I have been a long-time member of WCAAP but have never been active in the chapter. Shortly before I left Seattle, Dr. Ed Marcuse suggested that I look into the advocacy committee since I would be in the capital. Frankly, I found the idea daunting. I’ve never been a good public speaker nor have I been politically active other than exercising my right to vote. So I dragged my feet!
In the summer of 2017, I finally got off the dime and contacted Dr. Lelach Rave, the co-chair of the committee, and began to attend the monthly phone meetings. In this way, I became familiar with the committee members and the issues that would be the focus for the 2018 legislative session.

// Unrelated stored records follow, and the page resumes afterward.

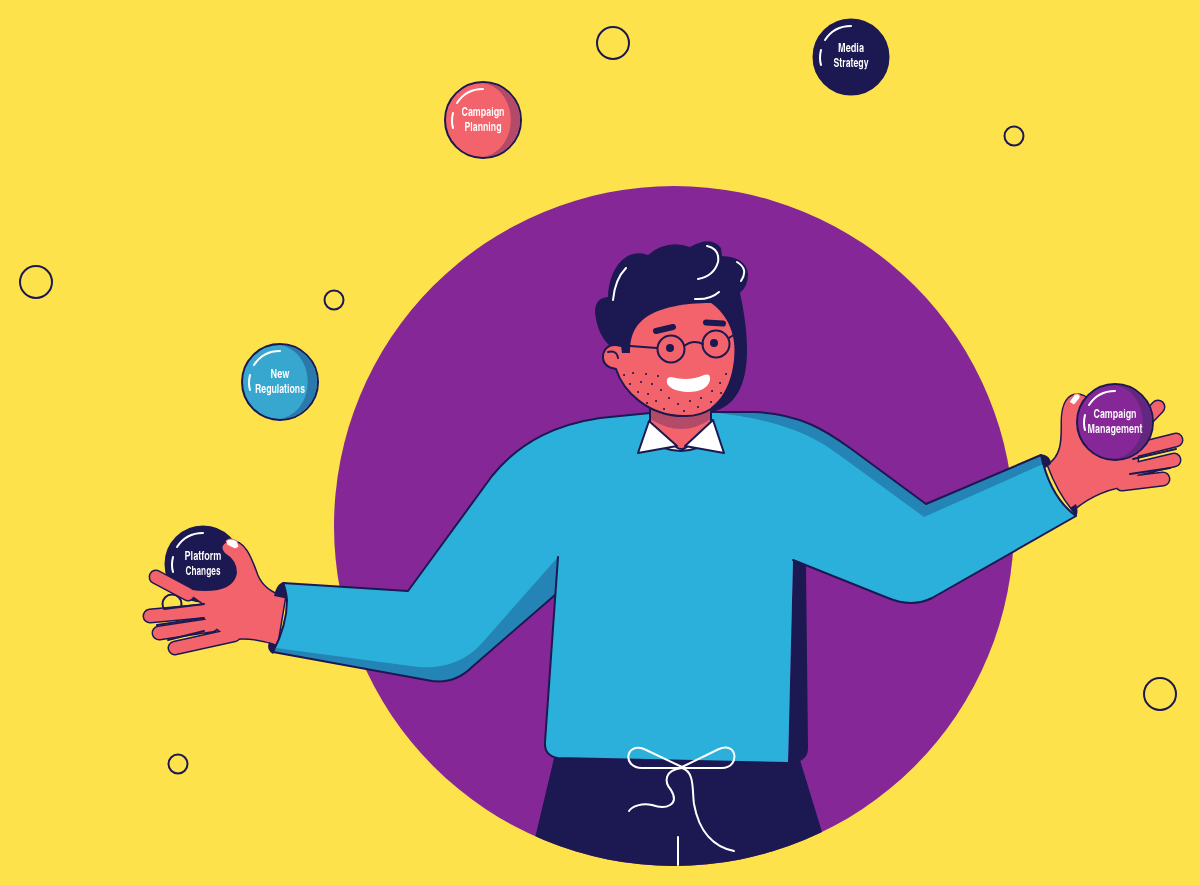
<!DOCTYPE html>
<html lang="en">
<head>
<meta charset="utf-8">
<title>Juggling campaign work</title>
<style>
:root {
  --yellow: #fde24b;
  --purple: #852797;
  --purple-shade: #64277f;
  --navy: #1c1852;
  --coral: #f3636c;
  --coral-shade: #b34b68;
  --blue: #2ab0da;
  --blue-shade: #2484b5;
  --ball-blue: #38a7cf;
  --ball-blue-shade: #2b79aa;
  --white: #fff;
}
html, body { margin: 0; height: 100%; overflow: hidden; background: var(--yellow); }
svg { display: block; width: 1200px; height: 885px; }
.outline { fill: none; stroke: var(--navy); stroke-width: 2; stroke-linejoin: round; stroke-linecap: round; }
.shine { fill: none; stroke: var(--white); stroke-width: 2; stroke-linecap: round; stroke-linejoin: round; }
.navy { fill: var(--navy); }
.coral { fill: var(--coral); }
.white { fill: var(--white); }
.sweater { fill: var(--blue); }
.sweater-shade { fill: var(--blue-shade); }
.ball { stroke: var(--navy); stroke-width: 2; }
.label { font: 700 12px "TeX Gyre Heros Cn", "Open Sans", sans-serif; fill: var(--white); text-anchor: middle; }
.edge { fill: var(--navy); stroke: var(--navy); stroke-linecap: round; stroke-linejoin: round; }
.edge .palm { stroke-width: 3; }
.edge .finger { stroke-width: 15; }
.skin { fill: var(--coral); stroke: var(--coral); stroke-linecap: round; stroke-linejoin: round; }
</style>
</head>
<body>
<svg viewBox="0 0 1200 885" role="img" aria-label="A smiling man in a blue sweater juggles balls labelled with campaign tasks">
  <defs>
    <clipPath id="disc-clip"><circle cx="674" cy="526" r="340"/></clipPath>
    <path id="ball-shade" d="M0 -37A37 37 0 0 1 0 37C37 30 37 -30 0 -37Z"/>
    <g id="ball-shine" class="shine">
      <path d="M-26 -17Q-17 -31 0 -31"/>
      <path d="M-30 8Q-32 1 -30 -7"/>
    </g>
    <path id="left-palm" d="M285 597Q264 592 257 575C250 555 244 541 230 541Q218 545 225 553Q237 560 237 573Q234 591 205 591Q191 591 180 587L204 604L204 618L230 639Q255 636 277 645Z"/>
    <path id="left-fingers" d="M156 577L188 594M150 616L204 611M159 633L212 625M175 648L234 635"/>
    <path id="right-palm" d="M1048 465C1063 456 1062 438 1062 422C1062 404 1068 393 1080 395Q1090 397 1088 408L1100 450L1138 447L1137 484Q1098 488 1073 510Q1058 492 1048 465Z"/>
    <path id="right-fingers" d="M1130 436L1158 407M1128 452L1176 440M1132 470L1174 460M1122 484L1163 479"/>
  </defs>

  <rect width="1200" height="885" fill="var(--yellow)"/>
  <circle id="backdrop-disc" cx="674" cy="526" r="340" fill="var(--purple)"/>

  <g id="bubbles" class="outline">
    <circle cx="613" cy="43" r="16"/>
    <circle cx="36" cy="282" r="16"/>
    <circle cx="1160" cy="694" r="16"/>
    <circle cx="1014" cy="136" r="9.5"/>
    <circle cx="334" cy="300" r="9.5"/>
    <circle cx="178" cy="764" r="9.5"/>
    <circle cx="172" cy="604" r="9.5"/>
  </g>

  <g id="trousers">
    <path class="navy" clip-path="url(#disc-clip)" d="M555 754L535 838L535 885L840 885L822 832L800 760Z"/>
    <path class="shine" d="M678 837V865"/>
  </g>

  <g id="ball-platform-changes" transform="translate(203 564)">
    <circle class="ball navy" r="37.5"/>
    <use href="#ball-shine"/>
    <text class="label"><tspan x="0" y="-4" textLength="37" lengthAdjust="spacingAndGlyphs">Platform</tspan><tspan x="0" y="11" textLength="35" lengthAdjust="spacingAndGlyphs">Changes</tspan></text>
  </g>

  <g id="left-hand">
    <g class="edge">
      <use href="#left-palm" class="palm"/>
      <use href="#left-fingers" class="finger" fill="none"/>
    </g>
    <use href="#left-palm" class="skin" stroke-width="0"/>
    <use href="#left-fingers" class="skin" fill="none" stroke-width="12"/>
    <path class="outline" d="M157 625L204 618M168 640L204 631M164 609L204 604"/>
    <path class="white" stroke="var(--coral)" d="M226 541Q230 537 237 541L239 547L235 549L227 545Z"/>
  </g>

  <g id="right-hand">
    <g class="edge">
      <use href="#right-palm" class="palm"/>
      <use href="#right-fingers" class="finger" fill="none"/>
    </g>
    <use href="#right-palm" class="skin" stroke-width="0"/>
    <use href="#right-fingers" class="skin" fill="none" stroke-width="12"/>
    <path class="outline" d="M1133 459L1176 449M1130 474L1170 468"/>
    <path class="white" stroke="var(--coral)" d="M1069 402L1075 394Q1081 393 1080 398L1074 405Z"/>
  </g>

  <g id="sweater">
    <path class="navy" d="M793 560L806 566L808 748Q808 763 788 763Z"/>
    <path class="navy" d="M274 596Q277 582 285 582L290 600L284 598ZM278 645L269 642Q266 650 273 654Z"/>
    <path class="navy" d="M1040 454Q1051 455 1051 464L1045 468ZM1070 508L1076 504Q1079 512 1076 517Z"/>
    <path id="sweater-body" class="sweater" d="M283 583L408 591L492 476C522 439 560 424 600 418L650 413L711 412H755C800 414 825 430 850 448L926 504L1041 455C1047 482 1058 503 1076 516L932 598Q912 608 888 598L793 560L788 763L558 758Q544 756 545 742L555 595L472 667Q455 684 432 681L273 652Q287 625 287 600Q286 590 283 583Z"/>
    <path class="sweater-shade" d="M558 557L555 595L472 667Q455 684 432 681L273 652L276 648L418 667Q458 670 482 643Z"/>
    <path class="sweater-shade" d="M711 412H755C800 414 825 430 850 448L926 504L1041 455L1043 464L924 517L842 457C812 434 780 420 711 412Z"/>
    <path class="outline" d="M650 413L600 418C560 424 522 439 492 476L408 591L283 583Q286 590 287 600Q287 625 273 652L432 681Q455 684 472 667L555 595M558 557L545 742Q544 756 558 758L788 763M711 412H755C800 414 825 430 850 448L926 504L1041 455C1047 482 1058 503 1076 516L932 598Q912 608 888 598L793 560"/>
  </g>

  <g id="drawstring" class="shine">
    <path d="M682 767L644 749C625 742 622 768 642 768H722C740 768 738 741 719 749Z"/>
    <path d="M682 768C664 770 664 782 671 790C680 805 666 810 652 805C642 803 632 806 629 811"/>
    <path d="M682 768C695 772 692 790 694 804C699 832 714 847 734 851"/>
  </g>

  <g id="head">
    <path id="hair" class="navy" d="M624 354Q598 345 595 312Q595 298 608 297C609 268 626 247 648 255Q667 239 690 247Q711 235 721 248L722 256Q746 257 748 274Q748 286 740 293C744 312 747 330 747 350C747 386 735 407 711 412L690 412Z"/>
    <path class="coral" d="M650 400H711V423L690 447Q681 452 673 447L650 422Z"/>
    <path fill="var(--coral-shade)" d="M650 406Q680 420 711 408V419Q682 439 650 419Z"/>
    <path class="outline" d="M650 402V422M711 411V421"/>
    <path class="coral" d="M711 303C728 315 737 335 734 360C730 395 712 415 686 416C648 417 623 391 616 368Q602 367 603 355Q606 342 621 346L622 353L630 353Q629 330 645 318C660 307 685 303 711 303Z"/>
    <path class="outline" d="M616 369C623 391 648 417 686 416Q700 416 711 409M616 369Q602 367 603 355Q606 342 621 346M608 352Q617 350 618 358"/>
    <g id="glasses" class="outline">
      <circle cx="671" cy="349" r="13.5"/>
      <circle cx="716" cy="344" r="13.5"/>
      <path d="M630 346L657 348M684 346Q693 339 703 344M729 338L735 334"/>
    </g>
    <circle class="navy" cx="670" cy="348" r="4"/>
    <circle class="navy" cx="714" cy="343" r="4"/>
    <path d="M656 331L673 327M706 322.5L723 323.5" stroke="var(--navy)" stroke-width="6" stroke-linecap="round"/>
    <path id="smile" class="white" d="M671 377Q689 382 704 375Q711 373 710 380Q707 392 688 392Q670 391 667 383Q666 377 671 377Z"/>
    <path id="stubble" class="outline" d="M624 375h.1M633 373h.1M646 374h.1M658 376h.1M630 384h.1M641 382h.1M652 384h.1M661 390h.1M638 392h.1M648 394h.1M656 401h.1M669 398h.1M647 403h.1M664 409h.1M678 404h.1M690 401h.1M701 398h.1M712 391h.1M720 383h.1M726 374h.1M684 411h.1M698 407h.1M711 402h.1M721 393h.1"/>
    <path id="hair-shine" class="shine" d="M613 300Q615 279 626 268M707 246Q720 249 718 262Q714 276 698 279M737 262Q749 269 741 281M695 299Q710 300 719 292"/>
  </g>

  <g id="collar">
    <path class="sweater outline" style="fill:var(--white)" d="M664 448Q681 454 697 448L690 444Q681 454 673 444Z"/>
    <path class="outline" style="fill:var(--white)" d="M649 421L677 446L638 453Z"/>
    <path class="outline" style="fill:var(--white)" d="M713 420L685 446L724 453Z"/>
  </g>

  <g id="ball-media-strategy" transform="translate(851 57)">
    <circle class="ball navy" r="37.5"/>
    <use href="#ball-shine"/>
    <text class="label"><tspan x="0" y="-5" textLength="26" lengthAdjust="spacingAndGlyphs">Media</tspan><tspan x="0" y="10" textLength="35" lengthAdjust="spacingAndGlyphs">Strategy</tspan></text>
  </g>

  <g id="ball-campaign-planning" transform="translate(483 120)">
    <circle class="ball coral" r="38"/>
    <use href="#ball-shade" fill="var(--coral-shade)"/>
    <use href="#ball-shine"/>
    <text class="label"><tspan x="0" y="-4" textLength="43" lengthAdjust="spacingAndGlyphs">Campaign</tspan><tspan x="0" y="11" textLength="37" lengthAdjust="spacingAndGlyphs">Planning</tspan></text>
  </g>

  <g id="ball-new-regulations" transform="translate(280 382)">
    <circle class="ball" r="38" fill="var(--ball-blue)"/>
    <use href="#ball-shade" fill="var(--ball-blue-shade)"/>
    <use href="#ball-shine"/>
    <text class="label"><tspan x="0" y="-4" textLength="19" lengthAdjust="spacingAndGlyphs">New</tspan><tspan x="0" y="11" textLength="50" lengthAdjust="spacingAndGlyphs">Regulations</tspan></text>
  </g>

  <g id="ball-campaign-management" transform="translate(1115 422)">
    <circle class="ball" r="38" fill="var(--purple)"/>
    <use href="#ball-shade" fill="var(--purple-shade)"/>
    <use href="#ball-shine"/>
    <text class="label"><tspan x="0" y="-4" textLength="43" lengthAdjust="spacingAndGlyphs">Campaign</tspan><tspan x="0" y="11" textLength="55" lengthAdjust="spacingAndGlyphs">Management</tspan></text>
  </g>
</svg>
</body>
</html>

I met Dr. Beth Harvey of Olympia, who has long been active in this work, and through her met my representatives and senator and learned how to advocate for change before the legislature launched.
In January of this year, although nervous, I dove into advocacy work headfirst and began testifying before senate and house committees. Giving testimony was thoroughly supported by Sarah Rafton and Jennifer Donahue, who essentially wrote the core of my testimony and made sure that the final product was submitted to the committee chair and committee members. Amber Ulvenes met me on the day of the testimony and showed me how to sign in and how the process would work. I heard testimony on multiple bills and sometimes amended mine based on what I heard. In the end, I testified seven times, supporting three different bills, and each time it felt easier. I learned a tremendous amount about the legislative process and the power of advocacy as well.
The icing on the cake was attending the bill signings for those I had supported. I would encourage all to find time to do this important work and feel the satisfaction of knowing you advocated for the health and wellbeing of all children in Washington.
*Editor’s note: While Dr. Conn testified an impressive seven times last session, the WCAAP Legislative Committee welcomes as much or as little involvement as you are able to give. Here are some ways to get involved. Our annual Advocacy Day is a great way to jump right in, and registration is now open. Contact us to learn more!